● TRY IT: Each entry should be set down again verbatim, with the images omitted.

● MATERIALS PROVIDED:

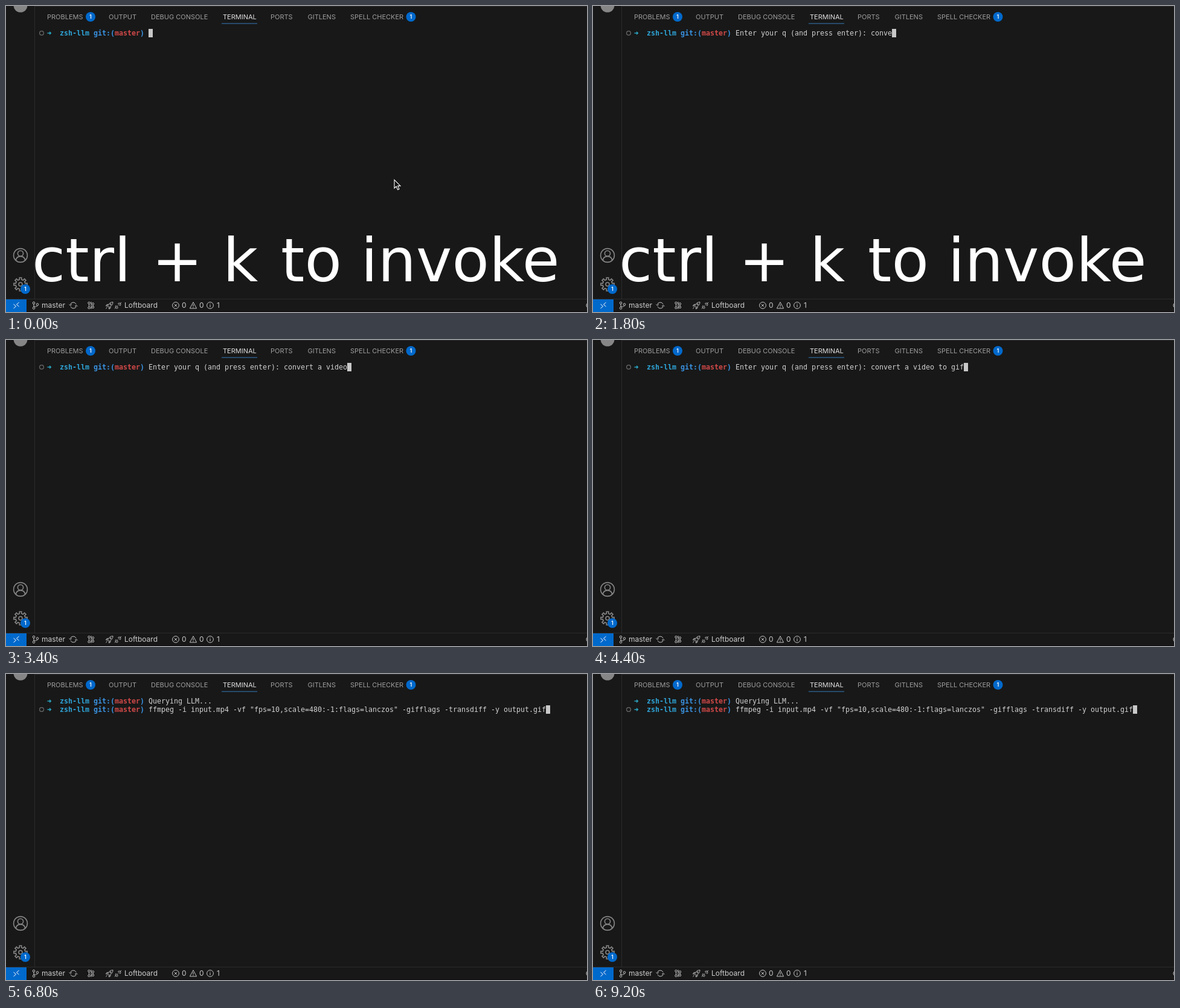
Write an HTML page that moves like this. It is 962 px wide and 508 px high and loops after 9.6 s.

```html
<!DOCTYPE html>
<html lang="en">
<head>
<meta charset="utf-8">
<style>
  html, body { margin: 0; width: 100%; height: 100%; overflow: hidden; background: #181818; }
  svg { display: block; }
  text { white-space: pre; }
  .ui { font: 11px Inter, sans-serif; fill: #9d9d9d; }
  .status { font: 12px Inter, sans-serif; fill: #ccc; }
  .term { font: 11.63px "DejaVu Sans Mono", monospace; fill: #d0d0d0; }
  .term .dir, .term .git, .term .branch { font-weight: bold; }
  .dir { fill: #2ea3d6; }
  .git { fill: #3992e0; }
  .branch { fill: #d04848; }
  .badge { fill: #0069cc; }
  .num { font: 600 9px Inter, sans-serif; fill: #fff; text-anchor: middle; }
  .caption { font: 100.5px "DejaVu Sans", sans-serif; fill: #fff; }
  .line { fill: none; stroke: #868686; stroke-width: 1.6; }
  .thin { fill: none; stroke: #c4c4c4; stroke-width: 1; }
  .arrow { fill: none; stroke: #2aa0bd; stroke-width: 1.5; }
</style>
</head>
<body>
<svg width="962" height="508" viewBox="0 0 962 508">
  <defs>
    <g id="prompt">
      <path class="arrow" d="M68.5 45H74M72 42.7L74.3 45L72 47.3"/>
      <text class="term" x="89" y="49"><tspan class="dir">zsh-llm </tspan><tspan class="git">git:(</tspan><tspan class="branch">master</tspan><tspan class="git">)</tspan></text>
    </g>
  </defs>

  <rect width="962" height="508" fill="#181818"/>
  <path d="M47 .5H962M47.5 0V486M0 486.5H962" stroke="#2b2b2b"/>

  <!-- side bar -->
  <circle cx="24" cy="-1" r="11.5" fill="#868686"/>
  <g class="line">
    <circle cx="24" cy="414" r="11.4"/>
    <circle cx="24" cy="410.8" r="4.6"/>
    <path d="M16.3 422.4C17 417.6 20 415.6 24 415.6S31 417.6 31.7 422.4"/>
    <path id="gear"/>
    <circle cx="24" cy="462" r="3"/>
  </g>

  <!-- panel tabs -->
  <g id="tabs" class="ui"></g>
  <rect x="357" y="28.5" width="59" height="1.2" fill="#2f6b9f"/>
  <g id="badges"></g>

  <!-- status bar -->
  <rect x="34" y="507" width="928" height="1" fill="#100b0d"/>
  <rect y="487" width="34" height="21" class="badge"/>
  <path d="M12.5 495L16.5 498.5L12.5 502M21.5 492L17.5 495.5L21.5 499" fill="none" stroke="#fff"/>
  <g class="thin">
    <circle cx="46" cy="493" r="1.8"/><circle cx="46" cy="501.5" r="1.8"/><circle cx="52" cy="495.5" r="1.8"/>
    <path d="M46 495V499.7M52 497.3C52 499 50 499 46 499"/>
    <path d="M106.5 496A5 5 0 0 1 116 495M116.5 498A5 5 0 0 1 107 499M104.5 495.5L106.5 497.5L108.8 495.5M114 498.5L116.5 496.5L118.5 498.5"/>
    <circle cx="137.5" cy="493" r="1.7"/><circle cx="137.5" cy="501" r="1.7"/><circle cx="144" cy="494.5" r="1.7"/><circle cx="144" cy="500" r="1.7"/>
    <path d="M137.5 494.7V499.3M141 491V503M144 496.2V498.3"/>
    <path d="M168.5 498C170 494 173 491.5 177 491.5C177 495.5 174.5 498.5 170.8 500.3ZM169.5 495.5H167L165.5 498L168.5 498M173 499.5V501.5L170.5 503V500.3M167.5 500L165.5 502.5"/>
    <circle cx="173.2" cy="495.3" r="1.1"/>
    <path d="M180 502.5L182.5 500M182 497.5L185.5 501C184 502.8 182.6 502 181.8 501.2S180.8 499 182 497.5ZM188.5 494.5L191 492M185.5 494L189 497.5C190.3 496 190 494.6 189.2 493.8S187 492.6 185.5 494ZM184 498.8L185.5 497.3"/>
    <circle cx="281" cy="497" r="5.4"/><path d="M278.8 494.8L283.2 499.2M283.2 494.8L278.8 499.2"/>
    <path d="M310 491.7L315.6 502H304.4ZM310 495V499M310 500V501"/>
    <circle cx="338" cy="497" r="5.4"/><path d="M338 496V500M338 494V495"/>
    <circle cx="966" cy="497" r="5"/>
  </g>
  <g id="status" class="status"></g>

  <!-- terminal -->
  <use href="#prompt"/>
  <use id="prompt2" href="#prompt" y="14"/>
  <circle id="marker" cx="59" r="3.4" fill="none" stroke="#6c6c6c" stroke-width="1.2"/>
  <text id="row1" class="term" x="236" y="49"></text>
  <text id="row2" class="term" x="236" y="63"></text>
  <rect id="cursor" width="7" height="14" fill="#c8c8c8"/>

  <g id="caption" class="caption"></g>
  <path id="mouse" d="M643 288.5V302.5L646.2 299.5L648.6 305L651 304L648.7 298.6H653Z" fill="#111" stroke="#fff" stroke-width="1.1"/>
</svg>
<script>
const $ = id => document.getElementById(id);
const words = (list, y) => list.map(([x, s]) => `<text x="${x}" y="${y}">${s}</text>`).join("");

$("tabs").innerHTML = words([[68, "PROBLEMS"], [170, "OUTPUT"], [240, "DEBUG CONSOLE"],
  [359, "<tspan fill='#e0e0e0'>TERMINAL</tspan>"], [438, "PORTS"], [499.5, "GITLENS"], [570, "SPELL CHECKER"]], 22);
$("status").innerHTML = words([[59, "master"], [196, "Loftboard"], [291, "0"], [320, "0"], [349, "1"]], 501.3);
$("caption").innerHTML = words([[43, "ctrl"], [241.5, "+"], [359, "k"], [455, "to"], [587.5, "invoke"]], 457);
$("badges").innerHTML = [[140, 18], [670.5, 18], [32, 470]].map(([x, y]) =>
  `<circle class="badge" cx="${x}" cy="${y}" r="8"/><text class="num" x="${x}" y="${y + 3.2}">1</text>`).join("");

// eight teeth, four corners each
$("gear").setAttribute("d", "M" + Array.from({ length: 32 }, (_, i) => {
  const r = i % 4 < 2 ? 11.2 : 8, a = (Math.floor(i / 4) + [-.2, .2, .27, .73][i % 4]) * Math.PI / 4;
  return `${(24 + r * Math.sin(a)).toFixed(2)} ${(462 - r * Math.cos(a)).toFixed(2)}`;
}).join("L") + "Z");

const LOOP = 9600, TICK = 200;
const ASK = 600, TYPE = 1000, CAPTION_END = 2000, QUERY = 5600, ANSWER = 6200;
const CHAR_MS = 154;
const question = "convert a video to gif";
const command = 'ffmpeg -i input.mp4 -vf "fps=10,scale=480:-1:flags=lanczos" -gifflags -transdiff -y output.gif';

const show = (id, on) => $(id).style.display = on ? "" : "none";

function draw(t) {
  const answered = t >= ANSWER, querying = t >= QUERY;
  const typed = question.slice(0, Math.max(0, Math.floor((t - TYPE) / CHAR_MS)));
  const line = querying ? "Querying LLM..." : t >= ASK ? "Enter your q (and press enter): " + typed : "";
  $("row1").textContent = line;
  $("row2").textContent = answered ? command : "";
  show("prompt2", answered);
  show("caption", t < CAPTION_END);
  show("mouse", t < ASK);
  $("marker").setAttribute("cy", answered ? 59 : 45);
  const col = answered ? 24 + command.length : querying ? 0 : 24 + line.length;
  $("cursor").setAttribute("x", 68 + col * 7);
  $("cursor").setAttribute("y", querying ? 52 : 38);
}

const start = performance.now();
function frame() {
  const t = (performance.now() - start) % LOOP;
  draw(Math.floor(t / TICK) * TICK);
  requestAnimationFrame(frame);
}
frame();
</script>
</body>
</html>
```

● RESULT FOR THIS EXERCISE:
Write an HTML page that moves like this. It is 962 px wide and 508 px high and loops after 9.6 s.

```html
<!DOCTYPE html>
<html lang="en">
<head>
<meta charset="utf-8">
<style>
  html, body { margin: 0; width: 100%; height: 100%; overflow: hidden; background: #181818; }
  svg { display: block; }
  text { white-space: pre; }
  .ui { font: 11px Inter, sans-serif; fill: #9d9d9d; }
  .status { font: 12px Inter, sans-serif; fill: #ccc; }
  .term { font: 11.63px "DejaVu Sans Mono", monospace; fill: #d0d0d0; }
  .term .dir, .term .git, .term .branch { font-weight: bold; }
  .dir { fill: #2ea3d6; }
  .git { fill: #3992e0; }
  .branch { fill: #d04848; }
  .badge { fill: #0069cc; }
  .num { font: 600 9px Inter, sans-serif; fill: #fff; text-anchor: middle; }
  .caption { font: 100.5px "DejaVu Sans", sans-serif; fill: #fff; }
  .line { fill: none; stroke: #868686; stroke-width: 1.6; }
  .thin { fill: none; stroke: #c4c4c4; stroke-width: 1; }
  .arrow { fill: none; stroke: #2aa0bd; stroke-width: 1.5; }
</style>
</head>
<body>
<svg width="962" height="508" viewBox="0 0 962 508">
  <defs>
    <g id="prompt">
      <path class="arrow" d="M68.5 45H74M72 42.7L74.3 45L72 47.3"/>
      <text class="term" x="89" y="49"><tspan class="dir">zsh-llm </tspan><tspan class="git">git:(</tspan><tspan class="branch">master</tspan><tspan class="git">)</tspan></text>
    </g>
  </defs>

  <rect width="962" height="508" fill="#181818"/>
  <path d="M47 .5H962M47.5 0V486M0 486.5H962" stroke="#2b2b2b"/>

  <!-- side bar -->
  <circle cx="24" cy="-1" r="11.5" fill="#868686"/>
  <g class="line">
    <circle cx="24" cy="414" r="11.4"/>
    <circle cx="24" cy="410.8" r="4.6"/>
    <path d="M16.3 422.4C17 417.6 20 415.6 24 415.6S31 417.6 31.7 422.4"/>
    <path id="gear"/>
    <circle cx="24" cy="462" r="3"/>
  </g>

  <!-- panel tabs -->
  <g id="tabs" class="ui"></g>
  <rect x="357" y="28.5" width="59" height="1.2" fill="#2f6b9f"/>
  <g id="badges"></g>

  <!-- status bar -->
  <rect x="34" y="507" width="928" height="1" fill="#100b0d"/>
  <rect y="487" width="34" height="21" class="badge"/>
  <path d="M12.5 495L16.5 498.5L12.5 502M21.5 492L17.5 495.5L21.5 499" fill="none" stroke="#fff"/>
  <g class="thin">
    <circle cx="46" cy="493" r="1.8"/><circle cx="46" cy="501.5" r="1.8"/><circle cx="52" cy="495.5" r="1.8"/>
    <path d="M46 495V499.7M52 497.3C52 499 50 499 46 499"/>
    <path d="M106.5 496A5 5 0 0 1 116 495M116.5 498A5 5 0 0 1 107 499M104.5 495.5L106.5 497.5L108.8 495.5M114 498.5L116.5 496.5L118.5 498.5"/>
    <circle cx="137.5" cy="493" r="1.7"/><circle cx="137.5" cy="501" r="1.7"/><circle cx="144" cy="494.5" r="1.7"/><circle cx="144" cy="500" r="1.7"/>
    <path d="M137.5 494.7V499.3M141 491V503M144 496.2V498.3"/>
    <path d="M168.5 498C170 494 173 491.5 177 491.5C177 495.5 174.5 498.5 170.8 500.3ZM169.5 495.5H167L165.5 498L168.5 498M173 499.5V501.5L170.5 503V500.3M167.5 500L165.5 502.5"/>
    <circle cx="173.2" cy="495.3" r="1.1"/>
    <path d="M180 502.5L182.5 500M182 497.5L185.5 501C184 502.8 182.6 502 181.8 501.2S180.8 499 182 497.5ZM188.5 494.5L191 492M185.5 494L189 497.5C190.3 496 190 494.6 189.2 493.8S187 492.6 185.5 494ZM184 498.8L185.5 497.3"/>
    <circle cx="281" cy="497" r="5.4"/><path d="M278.8 494.8L283.2 499.2M283.2 494.8L278.8 499.2"/>
    <path d="M310 491.7L315.6 502H304.4ZM310 495V499M310 500V501"/>
    <circle cx="338" cy="497" r="5.4"/><path d="M338 496V500M338 494V495"/>
    <circle cx="966" cy="497" r="5"/>
  </g>
  <g id="status" class="status"></g>

  <!-- terminal -->
  <use href="#prompt"/>
  <use id="prompt2" href="#prompt" y="14"/>
  <circle id="marker" cx="59" r="3.4" fill="none" stroke="#6c6c6c" stroke-width="1.2"/>
  <text id="row1" class="term" x="236" y="49"></text>
  <text id="row2" class="term" x="236" y="63"></text>
  <rect id="cursor" width="7" height="14" fill="#c8c8c8"/>

  <g id="caption" class="caption"></g>
  <path id="mouse" d="M643 288.5V302.5L646.2 299.5L648.6 305L651 304L648.7 298.6H653Z" fill="#111" stroke="#fff" stroke-width="1.1"/>
</svg>
<script>
const $ = id => document.getElementById(id);
const words = (list, y) => list.map(([x, s]) => `<text x="${x}" y="${y}">${s}</text>`).join("");

$("tabs").innerHTML = words([[68, "PROBLEMS"], [170, "OUTPUT"], [240, "DEBUG CONSOLE"],
  [359, "<tspan fill='#e0e0e0'>TERMINAL</tspan>"], [438, "PORTS"], [499.5, "GITLENS"], [570, "SPELL CHECKER"]], 22);
$("status").innerHTML = words([[59, "master"], [196, "Loftboard"], [291, "0"], [320, "0"], [349, "1"]], 501.3);
$("caption").innerHTML = words([[43, "ctrl"], [241.5, "+"], [359, "k"], [455, "to"], [587.5, "invoke"]], 457);
$("badges").innerHTML = [[140, 18], [670.5, 18], [32, 470]].map(([x, y]) =>
  `<circle class="badge" cx="${x}" cy="${y}" r="8"/><text class="num" x="${x}" y="${y + 3.2}">1</text>`).join("");

// eight teeth, four corners each
$("gear").setAttribute("d", "M" + Array.from({ length: 32 }, (_, i) => {
  const r = i % 4 < 2 ? 11.2 : 8, a = (Math.floor(i / 4) + [-.2, .2, .27, .73][i % 4]) * Math.PI / 4;
  return `${(24 + r * Math.sin(a)).toFixed(2)} ${(462 - r * Math.cos(a)).toFixed(2)}`;
}).join("L") + "Z");

const LOOP = 9600, TICK = 200;
const ASK = 600, TYPE = 1000, CAPTION_END = 2000, QUERY = 5600, ANSWER = 6200;
const CHAR_MS = 154;
const question = "convert a video to gif";
const command = 'ffmpeg -i input.mp4 -vf "fps=10,scale=480:-1:flags=lanczos" -gifflags -transdiff -y output.gif';

const show = (id, on) => $(id).style.display = on ? "" : "none";

function draw(t) {
  const answered = t >= ANSWER, querying = t >= QUERY;
  const typed = question.slice(0, Math.max(0, Math.floor((t - TYPE) / CHAR_MS)));
  const line = querying ? "Querying LLM..." : t >= ASK ? "Enter your q (and press enter): " + typed : "";
  $("row1").textContent = line;
  $("row2").textContent = answered ? command : "";
  show("prompt2", answered);
  show("caption", t < CAPTION_END);
  show("mouse", t < ASK);
  $("marker").setAttribute("cy", answered ? 59 : 45);
  const col = answered ? 24 + command.length : querying ? 0 : 24 + line.length;
  $("cursor").setAttribute("x", 68 + col * 7);
  $("cursor").setAttribute("y", querying ? 52 : 38);
}

const start = performance.now();
function frame() {
  const t = (performance.now() - start) % LOOP;
  draw(Math.floor(t / TICK) * TICK);
  requestAnimationFrame(frame);
}
frame();
</script>
</body>
</html>
```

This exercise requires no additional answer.